_AIM OF THE TASK_: Below are some records; find each line that carries the word "dasharray" and copy it.

[Stored data entries]
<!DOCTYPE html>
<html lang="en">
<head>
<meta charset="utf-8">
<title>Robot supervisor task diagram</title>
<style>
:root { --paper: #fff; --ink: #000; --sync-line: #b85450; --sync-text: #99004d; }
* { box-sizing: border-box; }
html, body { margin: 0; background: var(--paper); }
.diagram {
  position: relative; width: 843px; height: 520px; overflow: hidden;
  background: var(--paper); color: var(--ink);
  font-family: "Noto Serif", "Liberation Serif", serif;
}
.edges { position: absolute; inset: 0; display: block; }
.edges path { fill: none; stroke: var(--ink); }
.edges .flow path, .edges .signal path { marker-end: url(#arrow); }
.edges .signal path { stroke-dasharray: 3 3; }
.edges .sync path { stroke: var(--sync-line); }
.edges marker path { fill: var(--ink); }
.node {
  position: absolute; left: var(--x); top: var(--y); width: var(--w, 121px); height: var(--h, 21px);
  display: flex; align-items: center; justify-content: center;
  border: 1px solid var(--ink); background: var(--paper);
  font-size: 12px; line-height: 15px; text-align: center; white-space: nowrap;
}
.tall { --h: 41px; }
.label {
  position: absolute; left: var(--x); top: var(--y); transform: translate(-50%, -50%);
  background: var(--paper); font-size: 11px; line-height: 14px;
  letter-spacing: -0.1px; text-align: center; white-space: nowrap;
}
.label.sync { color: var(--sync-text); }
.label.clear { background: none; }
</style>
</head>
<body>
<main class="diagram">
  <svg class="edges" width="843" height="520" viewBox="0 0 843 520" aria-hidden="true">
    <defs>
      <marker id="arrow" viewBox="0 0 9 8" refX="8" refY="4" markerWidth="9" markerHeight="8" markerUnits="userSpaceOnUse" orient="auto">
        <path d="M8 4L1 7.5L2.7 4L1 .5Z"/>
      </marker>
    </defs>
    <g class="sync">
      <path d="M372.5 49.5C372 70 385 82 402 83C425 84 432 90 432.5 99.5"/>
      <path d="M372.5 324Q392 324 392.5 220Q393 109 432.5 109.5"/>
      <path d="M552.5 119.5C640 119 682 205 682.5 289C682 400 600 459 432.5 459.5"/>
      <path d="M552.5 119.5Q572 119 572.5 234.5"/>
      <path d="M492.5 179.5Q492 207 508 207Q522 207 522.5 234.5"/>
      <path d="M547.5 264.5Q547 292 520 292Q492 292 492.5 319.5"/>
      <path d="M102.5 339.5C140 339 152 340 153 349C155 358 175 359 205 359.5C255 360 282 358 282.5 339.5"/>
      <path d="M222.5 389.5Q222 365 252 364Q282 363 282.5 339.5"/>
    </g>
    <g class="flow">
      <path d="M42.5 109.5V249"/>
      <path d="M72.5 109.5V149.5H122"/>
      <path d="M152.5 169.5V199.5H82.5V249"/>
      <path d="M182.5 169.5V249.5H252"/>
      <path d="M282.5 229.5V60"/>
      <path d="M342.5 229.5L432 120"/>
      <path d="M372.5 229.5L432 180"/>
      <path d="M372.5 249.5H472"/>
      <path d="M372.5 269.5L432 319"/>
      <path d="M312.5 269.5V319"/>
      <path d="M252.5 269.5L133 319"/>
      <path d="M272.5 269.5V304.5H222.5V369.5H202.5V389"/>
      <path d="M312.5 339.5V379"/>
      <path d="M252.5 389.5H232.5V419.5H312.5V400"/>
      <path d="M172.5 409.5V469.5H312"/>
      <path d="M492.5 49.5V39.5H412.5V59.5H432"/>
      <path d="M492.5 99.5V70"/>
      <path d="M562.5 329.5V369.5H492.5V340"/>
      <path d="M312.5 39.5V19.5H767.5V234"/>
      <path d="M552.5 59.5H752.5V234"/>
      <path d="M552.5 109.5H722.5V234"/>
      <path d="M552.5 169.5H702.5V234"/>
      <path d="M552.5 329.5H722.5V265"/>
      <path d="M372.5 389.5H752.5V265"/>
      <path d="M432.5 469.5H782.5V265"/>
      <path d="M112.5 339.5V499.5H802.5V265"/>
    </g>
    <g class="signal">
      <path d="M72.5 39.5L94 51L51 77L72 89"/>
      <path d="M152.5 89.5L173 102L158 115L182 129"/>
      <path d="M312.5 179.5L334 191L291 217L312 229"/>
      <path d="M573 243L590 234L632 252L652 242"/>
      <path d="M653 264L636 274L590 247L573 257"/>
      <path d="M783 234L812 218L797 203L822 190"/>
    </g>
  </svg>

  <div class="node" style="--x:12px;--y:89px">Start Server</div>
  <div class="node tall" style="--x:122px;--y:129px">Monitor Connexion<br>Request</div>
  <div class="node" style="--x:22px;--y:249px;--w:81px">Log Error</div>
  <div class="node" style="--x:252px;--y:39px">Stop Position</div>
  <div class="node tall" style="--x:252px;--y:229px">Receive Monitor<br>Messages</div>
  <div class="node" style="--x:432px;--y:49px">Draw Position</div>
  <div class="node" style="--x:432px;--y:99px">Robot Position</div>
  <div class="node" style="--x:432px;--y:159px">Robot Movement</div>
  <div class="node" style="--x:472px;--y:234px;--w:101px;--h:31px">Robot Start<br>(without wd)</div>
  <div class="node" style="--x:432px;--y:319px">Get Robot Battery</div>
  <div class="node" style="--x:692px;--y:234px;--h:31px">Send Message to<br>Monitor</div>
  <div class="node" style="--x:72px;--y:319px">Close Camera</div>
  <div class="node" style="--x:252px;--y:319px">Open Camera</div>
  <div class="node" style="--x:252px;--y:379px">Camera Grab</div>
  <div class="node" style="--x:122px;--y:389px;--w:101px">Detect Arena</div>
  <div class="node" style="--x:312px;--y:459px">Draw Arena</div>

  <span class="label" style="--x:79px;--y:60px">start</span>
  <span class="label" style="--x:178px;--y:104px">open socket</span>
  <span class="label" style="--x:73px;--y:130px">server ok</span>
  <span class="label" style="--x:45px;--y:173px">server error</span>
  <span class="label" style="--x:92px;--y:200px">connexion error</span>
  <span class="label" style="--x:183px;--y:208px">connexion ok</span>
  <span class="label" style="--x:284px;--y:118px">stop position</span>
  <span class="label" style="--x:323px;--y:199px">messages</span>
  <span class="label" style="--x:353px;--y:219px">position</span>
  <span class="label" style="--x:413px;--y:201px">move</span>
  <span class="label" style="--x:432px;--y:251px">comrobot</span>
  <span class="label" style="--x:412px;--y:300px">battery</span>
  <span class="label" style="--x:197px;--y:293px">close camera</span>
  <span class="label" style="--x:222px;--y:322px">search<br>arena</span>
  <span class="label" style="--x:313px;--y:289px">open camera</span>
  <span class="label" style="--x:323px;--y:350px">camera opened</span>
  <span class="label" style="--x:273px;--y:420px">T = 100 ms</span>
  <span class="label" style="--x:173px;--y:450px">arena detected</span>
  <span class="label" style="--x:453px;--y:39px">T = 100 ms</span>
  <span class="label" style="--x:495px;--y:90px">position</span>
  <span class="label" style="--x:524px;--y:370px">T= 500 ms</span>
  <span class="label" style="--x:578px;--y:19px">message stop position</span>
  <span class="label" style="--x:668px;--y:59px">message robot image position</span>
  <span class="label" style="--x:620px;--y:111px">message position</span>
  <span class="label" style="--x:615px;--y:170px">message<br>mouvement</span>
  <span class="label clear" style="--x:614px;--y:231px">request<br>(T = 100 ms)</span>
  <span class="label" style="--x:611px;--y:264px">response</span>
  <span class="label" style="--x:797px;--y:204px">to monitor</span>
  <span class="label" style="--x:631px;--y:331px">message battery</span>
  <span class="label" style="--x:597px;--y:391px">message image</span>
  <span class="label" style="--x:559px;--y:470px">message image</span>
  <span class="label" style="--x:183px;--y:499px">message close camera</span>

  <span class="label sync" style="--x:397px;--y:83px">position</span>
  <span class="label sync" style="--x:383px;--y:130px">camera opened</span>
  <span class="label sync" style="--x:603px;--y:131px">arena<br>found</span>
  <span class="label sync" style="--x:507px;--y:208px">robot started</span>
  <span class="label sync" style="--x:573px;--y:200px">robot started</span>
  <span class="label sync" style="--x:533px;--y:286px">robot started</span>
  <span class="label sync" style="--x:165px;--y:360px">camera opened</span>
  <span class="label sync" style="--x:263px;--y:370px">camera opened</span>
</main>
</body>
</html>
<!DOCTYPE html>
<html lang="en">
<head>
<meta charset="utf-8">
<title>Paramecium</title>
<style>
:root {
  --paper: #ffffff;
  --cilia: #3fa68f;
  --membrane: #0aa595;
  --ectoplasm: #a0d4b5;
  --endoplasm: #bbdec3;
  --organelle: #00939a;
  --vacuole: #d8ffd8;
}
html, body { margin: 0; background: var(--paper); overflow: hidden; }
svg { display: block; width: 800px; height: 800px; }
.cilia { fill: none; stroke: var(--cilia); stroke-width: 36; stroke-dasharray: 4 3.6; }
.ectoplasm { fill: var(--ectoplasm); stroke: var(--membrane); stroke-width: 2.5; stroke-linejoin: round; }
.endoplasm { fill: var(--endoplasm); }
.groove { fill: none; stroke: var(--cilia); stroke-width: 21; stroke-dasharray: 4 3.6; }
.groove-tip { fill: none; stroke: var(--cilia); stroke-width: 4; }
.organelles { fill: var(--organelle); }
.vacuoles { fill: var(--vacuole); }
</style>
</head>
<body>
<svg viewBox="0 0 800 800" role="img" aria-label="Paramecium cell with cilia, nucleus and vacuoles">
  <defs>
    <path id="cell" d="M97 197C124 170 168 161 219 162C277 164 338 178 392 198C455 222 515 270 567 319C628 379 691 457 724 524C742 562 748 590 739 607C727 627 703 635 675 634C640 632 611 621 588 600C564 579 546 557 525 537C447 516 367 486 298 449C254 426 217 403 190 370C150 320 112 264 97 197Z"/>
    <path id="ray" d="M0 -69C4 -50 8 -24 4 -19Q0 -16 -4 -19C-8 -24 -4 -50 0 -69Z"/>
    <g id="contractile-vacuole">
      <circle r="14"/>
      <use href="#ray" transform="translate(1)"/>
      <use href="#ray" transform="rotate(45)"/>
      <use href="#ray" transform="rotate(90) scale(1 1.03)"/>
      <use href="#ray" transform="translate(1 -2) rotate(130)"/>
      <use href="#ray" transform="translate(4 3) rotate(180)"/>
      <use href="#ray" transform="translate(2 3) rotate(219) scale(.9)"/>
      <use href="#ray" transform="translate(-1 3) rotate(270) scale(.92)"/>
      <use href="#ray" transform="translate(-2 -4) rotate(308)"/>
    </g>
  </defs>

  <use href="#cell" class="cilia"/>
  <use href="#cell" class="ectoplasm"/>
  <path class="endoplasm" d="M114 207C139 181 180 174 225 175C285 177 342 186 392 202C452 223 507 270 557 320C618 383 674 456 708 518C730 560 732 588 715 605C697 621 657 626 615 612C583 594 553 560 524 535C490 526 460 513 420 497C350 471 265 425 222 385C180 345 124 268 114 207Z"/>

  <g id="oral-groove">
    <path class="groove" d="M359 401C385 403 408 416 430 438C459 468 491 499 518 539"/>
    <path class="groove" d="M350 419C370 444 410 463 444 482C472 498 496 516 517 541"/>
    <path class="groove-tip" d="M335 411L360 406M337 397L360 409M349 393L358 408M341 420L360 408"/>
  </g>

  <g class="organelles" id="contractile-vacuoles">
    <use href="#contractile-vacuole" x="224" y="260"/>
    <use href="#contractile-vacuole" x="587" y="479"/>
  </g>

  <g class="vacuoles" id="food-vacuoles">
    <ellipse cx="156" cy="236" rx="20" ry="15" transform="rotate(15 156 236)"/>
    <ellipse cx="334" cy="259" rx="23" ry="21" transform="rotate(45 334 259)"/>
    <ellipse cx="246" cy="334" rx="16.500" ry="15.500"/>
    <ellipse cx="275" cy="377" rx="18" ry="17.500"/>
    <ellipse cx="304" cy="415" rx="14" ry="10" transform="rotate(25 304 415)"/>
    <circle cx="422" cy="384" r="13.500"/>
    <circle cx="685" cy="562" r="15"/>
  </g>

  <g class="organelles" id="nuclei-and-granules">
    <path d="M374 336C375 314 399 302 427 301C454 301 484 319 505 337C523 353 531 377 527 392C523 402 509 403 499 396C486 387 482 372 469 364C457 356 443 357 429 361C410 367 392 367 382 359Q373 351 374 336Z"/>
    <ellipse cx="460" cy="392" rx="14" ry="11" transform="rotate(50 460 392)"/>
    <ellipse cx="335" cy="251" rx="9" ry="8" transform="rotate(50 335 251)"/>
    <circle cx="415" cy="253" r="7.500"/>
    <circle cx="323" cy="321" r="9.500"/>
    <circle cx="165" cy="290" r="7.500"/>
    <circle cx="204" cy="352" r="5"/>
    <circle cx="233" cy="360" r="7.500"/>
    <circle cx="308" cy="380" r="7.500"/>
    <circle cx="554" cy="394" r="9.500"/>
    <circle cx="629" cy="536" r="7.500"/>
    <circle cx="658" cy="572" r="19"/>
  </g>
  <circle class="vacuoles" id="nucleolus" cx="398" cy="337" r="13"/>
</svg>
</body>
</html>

_RESULT FOR THIS TASK_:
.edges .signal path { stroke-dasharray: 3 3; }
.cilia { fill: none; stroke: var(--cilia); stroke-width: 36; stroke-dasharray: 4 3.6; }
.groove { fill: none; stroke: var(--cilia); stroke-width: 21; stroke-dasharray: 4 3.6; }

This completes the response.